The Seoul Central District Prosecutors Office said yesterday that it will press charges against Won Sei-hoon, who headed the National Intelligence Service from 2009 till February this year, for election law violation as well as breach of the agency’s internal code of conduct, which requires political neutrality for all of its members.
A special investigation team of the prosecutors launched a probe in April to find out if there were systemic efforts inside the National Intelligence Service to influence domestic politics.
The prosecution suspected that officials from the now-disbanded psychological operations bureau had conducted an online smear campaign against Moon Jae-in, the opposition Democratic Party candidate, in the run-up to the Dec. 19 presidential election.
The prosecutors also investigated the suspicion that Kim Yong-pan, former chief of the Seoul Metropolitan Police Agency, had tried to cover up the scandal and said yesterday it will press charges against him for violating the election law and abuse of power.
After the Democrats made their first accusations against the NIS on the eve of the presidential election, the police conducted an initial probe and announced around 11 p.m. on Dec. 16, 2012 that the investigation found no grounds to substantiate the allegation.
Park won the election three days later, and the police announced on Jan. 3 that it found evidence that an NIS agent had been involved in the cyber smear campaign.
While pressing charges against Won and Kim, the prosecution said it won’t take them into custody.
The prosecution said its investigation found that Won ordered the expansion of the psychological operations bureau after he took office.
In major elections, the bureau was suspected of conducting smear campaigns against opposition candidates by calling them “pro-Pyongyang” and prosecutors believe Won was briefed about the operations.
The prosecution, however, decided not to seek a detention warrant because it has no hard evidence to back up the suspicion that Won had actually ordered the NIS to intervene in the elections. The prosecutors concluded that Won could be held accountable for his mismanagement of the agency, but it would be difficult to prosecute him for ordering the operations.

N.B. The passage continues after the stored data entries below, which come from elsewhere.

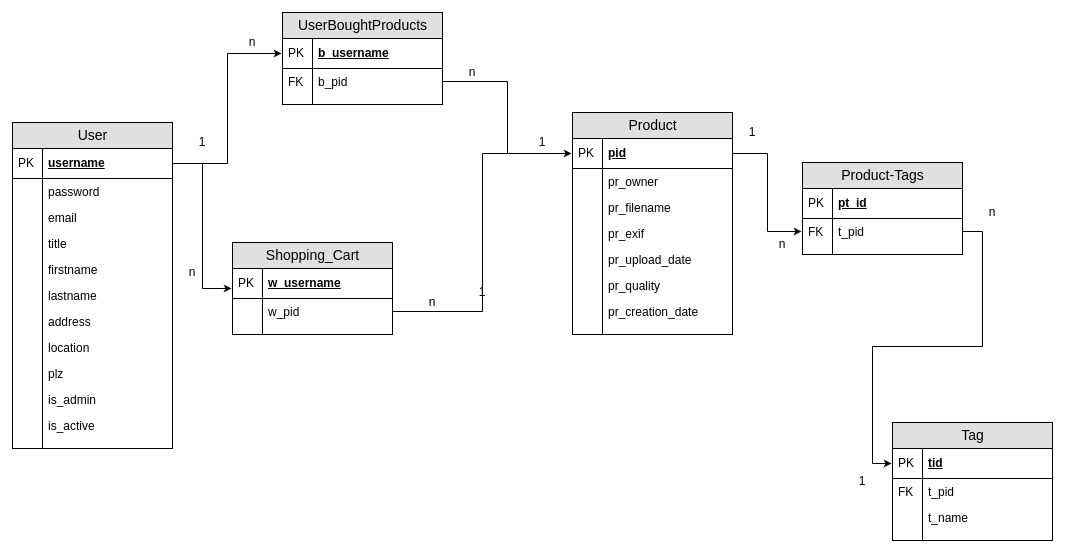
<!DOCTYPE html>
<html lang="en">
<head>
<meta charset="utf-8">
<title>Shop database schema</title>
<style>
:root { --line: #000; --paper: #fff; --header: #e0e0e0; }
* { box-sizing: border-box; margin: 0; padding: 0; }
body { background: var(--paper); overflow: hidden; }
.diagram {
  position: relative; width: 1065px; height: 553px; overflow: hidden;
  background: var(--paper); color: var(--line);
  font: 12px/26px "Liberation Sans", Arial, sans-serif;
}
.relations { position: absolute; inset: 0; }
.entity { position: absolute; width: 161px; border: 1px solid var(--line); background: var(--paper); }
.entity h2 {
  height: 26px; font-size: 14px; line-height: 25px; font-weight: 400; text-align: center;
  background: var(--header); border-bottom: 1px solid var(--line);
}
.entity ul { list-style: none; }
.entity li { display: flex; height: 26px; white-space: nowrap; }
.entity li:last-child { height: 35px; }
.entity .primary { height: 30px; line-height: 29px; border-bottom: 1px solid var(--line); }
.key { flex: none; width: 30px; padding-left: 5px; border-right: 1px solid var(--line); }
.field { padding-left: 5px; }
.primary .field { font-weight: 700; text-decoration: underline; }
.count { position: absolute; width: 20px; margin: -8px 0 0 -10px; line-height: 16px; text-align: center; }
#user { left: 12px; top: 122px; }
#bought { left: 282px; top: 12px; }
#cart { left: 232px; top: 242px; }
#product { left: 572px; top: 112px; }
#product-tags { left: 802px; top: 162px; }
#tag { left: 892px; top: 422px; }
</style>
</head>
<body>
<main class="diagram">
  <svg class="relations" width="1065" height="553" viewBox="0 0 1065 553" aria-hidden="true">
    <defs>
      <path id="arrow" d="M0 0L-8 4L-6 0L-8 -4Z" stroke="none"/>
    </defs>
    <g transform="translate(.5 .5)" fill="none" stroke="var(--line)">
      <path d="M172 163H227V53H276"/>
      <path d="M172 163H202V288H226"/>
      <path d="M442 81H507V153H566"/>
      <path d="M392 311H482V153H566"/>
      <path d="M732 153H767V231H796"/>
      <path d="M962 231H982V346H872V463H886"/>
    </g>
    <g transform="translate(.5 .5)" fill="var(--line)">
      <use href="#arrow" x="281" y="53"/>
      <use href="#arrow" x="231" y="288"/>
      <use href="#arrow" x="571" y="153"/>
      <use href="#arrow" x="801" y="231"/>
      <use href="#arrow" x="891" y="463"/>
    </g>
  </svg>

  <section class="entity" id="user">
    <h2>User</h2>
    <ul>
      <li class="primary"><span class="key">PK</span><span class="field">username</span></li>
      <li><span class="key"></span><span class="field">password</span></li>
      <li><span class="key"></span><span class="field">email</span></li>
      <li><span class="key"></span><span class="field">title</span></li>
      <li><span class="key"></span><span class="field">firstname</span></li>
      <li><span class="key"></span><span class="field">lastname</span></li>
      <li><span class="key"></span><span class="field">address</span></li>
      <li><span class="key"></span><span class="field">location</span></li>
      <li><span class="key"></span><span class="field">plz</span></li>
      <li><span class="key"></span><span class="field">is_admin</span></li>
      <li><span class="key"></span><span class="field">is_active</span></li>
    </ul>
  </section>

  <section class="entity" id="bought">
    <h2>UserBoughtProducts</h2>
    <ul>
      <li class="primary"><span class="key">PK</span><span class="field">b_username</span></li>
      <li><span class="key">FK</span><span class="field">b_pid</span></li>
    </ul>
  </section>

  <section class="entity" id="cart">
    <h2>Shopping_Cart</h2>
    <ul>
      <li class="primary"><span class="key">PK</span><span class="field">w_username</span></li>
      <li><span class="key"></span><span class="field">w_pid</span></li>
    </ul>
  </section>

  <section class="entity" id="product">
    <h2>Product</h2>
    <ul>
      <li class="primary"><span class="key">PK</span><span class="field">pid</span></li>
      <li><span class="key"></span><span class="field">pr_owner</span></li>
      <li><span class="key"></span><span class="field">pr_filename</span></li>
      <li><span class="key"></span><span class="field">pr_exif</span></li>
      <li><span class="key"></span><span class="field">pr_upload_date</span></li>
      <li><span class="key"></span><span class="field">pr_quality</span></li>
      <li><span class="key"></span><span class="field">pr_creation_date</span></li>
    </ul>
  </section>

  <section class="entity" id="product-tags">
    <h2>Product-Tags</h2>
    <ul>
      <li class="primary"><span class="key">PK</span><span class="field">pt_id</span></li>
      <li><span class="key">FK</span><span class="field">t_pid</span></li>
    </ul>
  </section>

  <section class="entity" id="tag">
    <h2>Tag</h2>
    <ul>
      <li class="primary"><span class="key">PK</span><span class="field">tid</span></li>
      <li><span class="key">FK</span><span class="field">t_pid</span></li>
      <li><span class="key"></span><span class="field">t_name</span></li>
    </ul>
  </section>

  <span class="count" style="left:252px;top:42px">n</span>
  <span class="count" style="left:202px;top:142px">1</span>
  <span class="count" style="left:192px;top:272px">n</span>
  <span class="count" style="left:472px;top:72px">n</span>
  <span class="count" style="left:542px;top:142px">1</span>
  <span class="count" style="left:432px;top:302px">n</span>
  <span class="count" style="left:482px;top:292px">1</span>
  <span class="count" style="left:752px;top:132px">1</span>
  <span class="count" style="left:782px;top:244px">n</span>
  <span class="count" style="left:992px;top:212px">n</span>
  <span class="count" style="left:862px;top:481px">1</span>
</main>
</body>
</html>
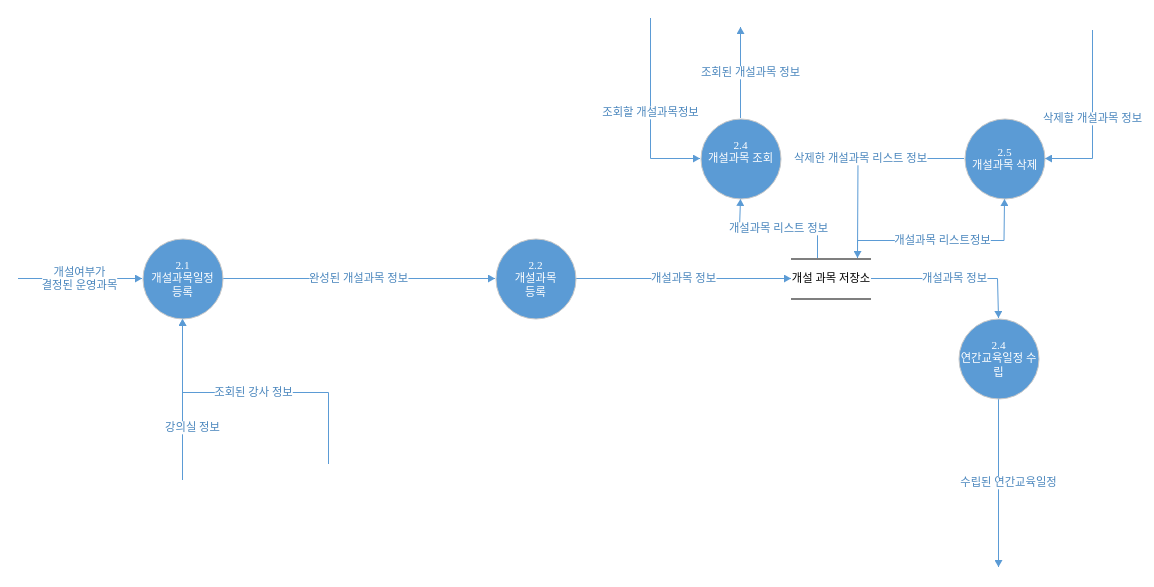
<!DOCTYPE html>
<html lang="ko">
<head>
<meta charset="utf-8">
<title>개설과목 자료 흐름도</title>
<style>
:root {
  --paper: #ffffff;
  --flow: #5b9bd5;
  --flow-text: #4a86bd;
  --process: #5b9bd5;
  --process-edge: #c8c8c8;
  --store: #000000;
}
* { box-sizing: border-box; }
html, body { margin: 0; background: var(--paper); }
.diagram {
  position: relative;
  width: 1154px;
  height: 587px;
  overflow: hidden;
  background: var(--paper);
  font: 11.3px/13.4px "Liberation Serif", "Noto Sans CJK KR", sans-serif;
  text-align: center;
  white-space: nowrap;
}
.flows { position: absolute; inset: 0; display: block; }
.flows polyline { fill: none; stroke: var(--flow); stroke-width: 1; }
.flows marker path { fill: var(--flow); }
.process, .label, .store {
  position: absolute;
  left: var(--x);
  top: var(--y);
  transform: translate(-50%, -50%);
}
.process {
  display: flex;
  flex-direction: column;
  align-items: center;
  justify-content: center;
  width: 81px;
  height: 81px;
  border: 1px solid var(--process-edge);
  border-radius: 50%;
  background: var(--process);
  color: var(--paper);
}
.process.raised { padding-bottom: 14px; }
.label { background: var(--paper); color: var(--flow-text); }
.store {
  display: flex;
  align-items: center;
  justify-content: center;
  width: 80px;
  height: 41px;
  border: solid var(--store);
  border-width: 1px 0;
  color: var(--store);
}
</style>
</head>
<body>
<main class="diagram">
  <svg class="flows" width="1154" height="587" viewBox="0 0 1154 587" aria-hidden="true">
    <defs>
      <marker id="arrow" markerUnits="userSpaceOnUse" markerWidth="8" markerHeight="8" refX="7" refY="4" orient="auto-start-reverse">
        <path d="M0 0L7 4L0 8Z"/>
      </marker>
    </defs>
    <g marker-end="url(#arrow)">
      <polyline points="18,278.5 142,278.5"/>
      <polyline points="222,278.5 495,278.5"/>
      <polyline points="575,278.5 791,278.5"/>
      <polyline points="871,278.5 997.5,278.5 998.5,318"/>
      <polyline points="998.5,398 998.5,567"/>
      <polyline points="182.5,480 182.5,319"/>
      <polyline points="328.5,464 328.5,392.5 182.5,392.5 182.5,319"/>
      <polyline points="650.5,18 650.5,158.5 700,158.5"/>
      <polyline points="740.5,118 740.5,27"/>
      <polyline points="1092.5,30 1092.5,158.5 1045,158.5"/>
      <polyline points="964,158.5 858,158.5 857.5,258"/>
      <polyline points="817.5,258 817.5,228.5 739.5,228.5 740.5,199"/>
      <polyline points="857.5,258 857.5,240.5 1004,240.5 1004.5,199"/>
    </g>
  </svg>

  <div class="process" style="--x:182.5px;--y:278.5px"><span>2.1</span><span>개설과목일정</span><span>등록</span></div>
  <div class="process" style="--x:535.5px;--y:278.5px"><span>2.2</span><span>개설과목</span><span>등록</span></div>
  <div class="process raised" style="--x:740.5px;--y:158.5px"><span>2.4</span><span>개설과목 조회</span></div>
  <div class="process" style="--x:998.5px;--y:358.5px"><span>2.4</span><span>연간교육일정 수</span><span>립</span></div>
  <div class="process" style="--x:1004.5px;--y:158.5px"><span>2.5</span><span>개설과목 삭제</span></div>

  <div class="store" style="--x:831px;--y:278.5px">개설 과목 저장소</div>

  <div class="label" style="--x:79.5px;--y:278.5px">개설여부가<br>결정된 운영과목</div>
  <div class="label" style="--x:358.5px;--y:278.5px">완성된 개설과목 정보</div>
  <div class="label" style="--x:683.5px;--y:278.5px">개설과목 정보</div>
  <div class="label" style="--x:954.5px;--y:278.5px">개설과목 정보</div>
  <div class="label" style="--x:253.5px;--y:392.5px">조회된 강사 정보</div>
  <div class="label" style="--x:192.5px;--y:427.5px">강의실 정보</div>
  <div class="label" style="--x:650.5px;--y:112.5px">조회할 개설과목정보</div>
  <div class="label" style="--x:750.5px;--y:72.5px">조회된 개설과목 정보</div>
  <div class="label" style="--x:1092.5px;--y:118.5px">삭제할 개설과목 정보</div>
  <div class="label" style="--x:860.5px;--y:158.5px">삭제한 개설과목 리스트 정보</div>
  <div class="label" style="--x:778.5px;--y:228.5px">개설과목 리스트 정보</div>
  <div class="label" style="--x:942.5px;--y:240.5px">개설과목 리스트정보</div>
  <div class="label" style="--x:1008.5px;--y:482.5px">수립된 연간교육일정</div>
</main>
</body>
</html>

“We made the conclusion based on the charges we have uncovered so far and the closely approaching deadline,” Lee Jin-han, a senior prosecutor at the Seoul Central District Prosecutors Office, said. The statute of limitations for Won’s case expires on June 19.
For the past two weeks, the prosecution was in a predicament on how to handle the case.
While the special investigation team at the Seoul office wanted to indict Won with pretrial detention, the Ministry of Justice disagreed with the plan, citing lack of legal grounds. The Supreme Public Prosecutors Office proposed a compromise of pressing election law violation charges against Won without pretrial detention, and the special investigation team and the ministry finally accepted the idea yesterday.
Hours before the prosecution’s announcement, Democratic Party Chairman Kim Han-gill held an urgent press conference and said the largest opposition party will try to dismiss the justice minister over the Won scandal.
“We have no choice but to submit a motion to dismiss Justice Minister Hwang Kyo-an,” Kim said yesterday morning. “The National Intelligence Service’s politicking and the police’s attempts to cover up the operation are crimes against the state and they undermine the constitutional order. And yet, the justice minister, who should have been the last bastion of the rule of law, became a stumbling block [to punish them].”
Kim condemned Hwang for having ignored the prosecution’s demands for a pretrial detention against Won and ordering investigators to drop election law violation charges.
To dismiss a cabinet member including a minister, a motion, sponsored by more than one-third of the National Assembly members, is required to win the majority vote. The legislature has 300 seats and the motion requires more than 151. As of now, the DP has 127 lawmakers.
“Allowing the prosecution to have a thorough, fair investigation will be the only way for the Park administration to protect the integrity of the presidential election and its legitimacy,” Kim said.
BY SER MYO-JA, LEE DONG-HYUN [firstname.lastname@example.org]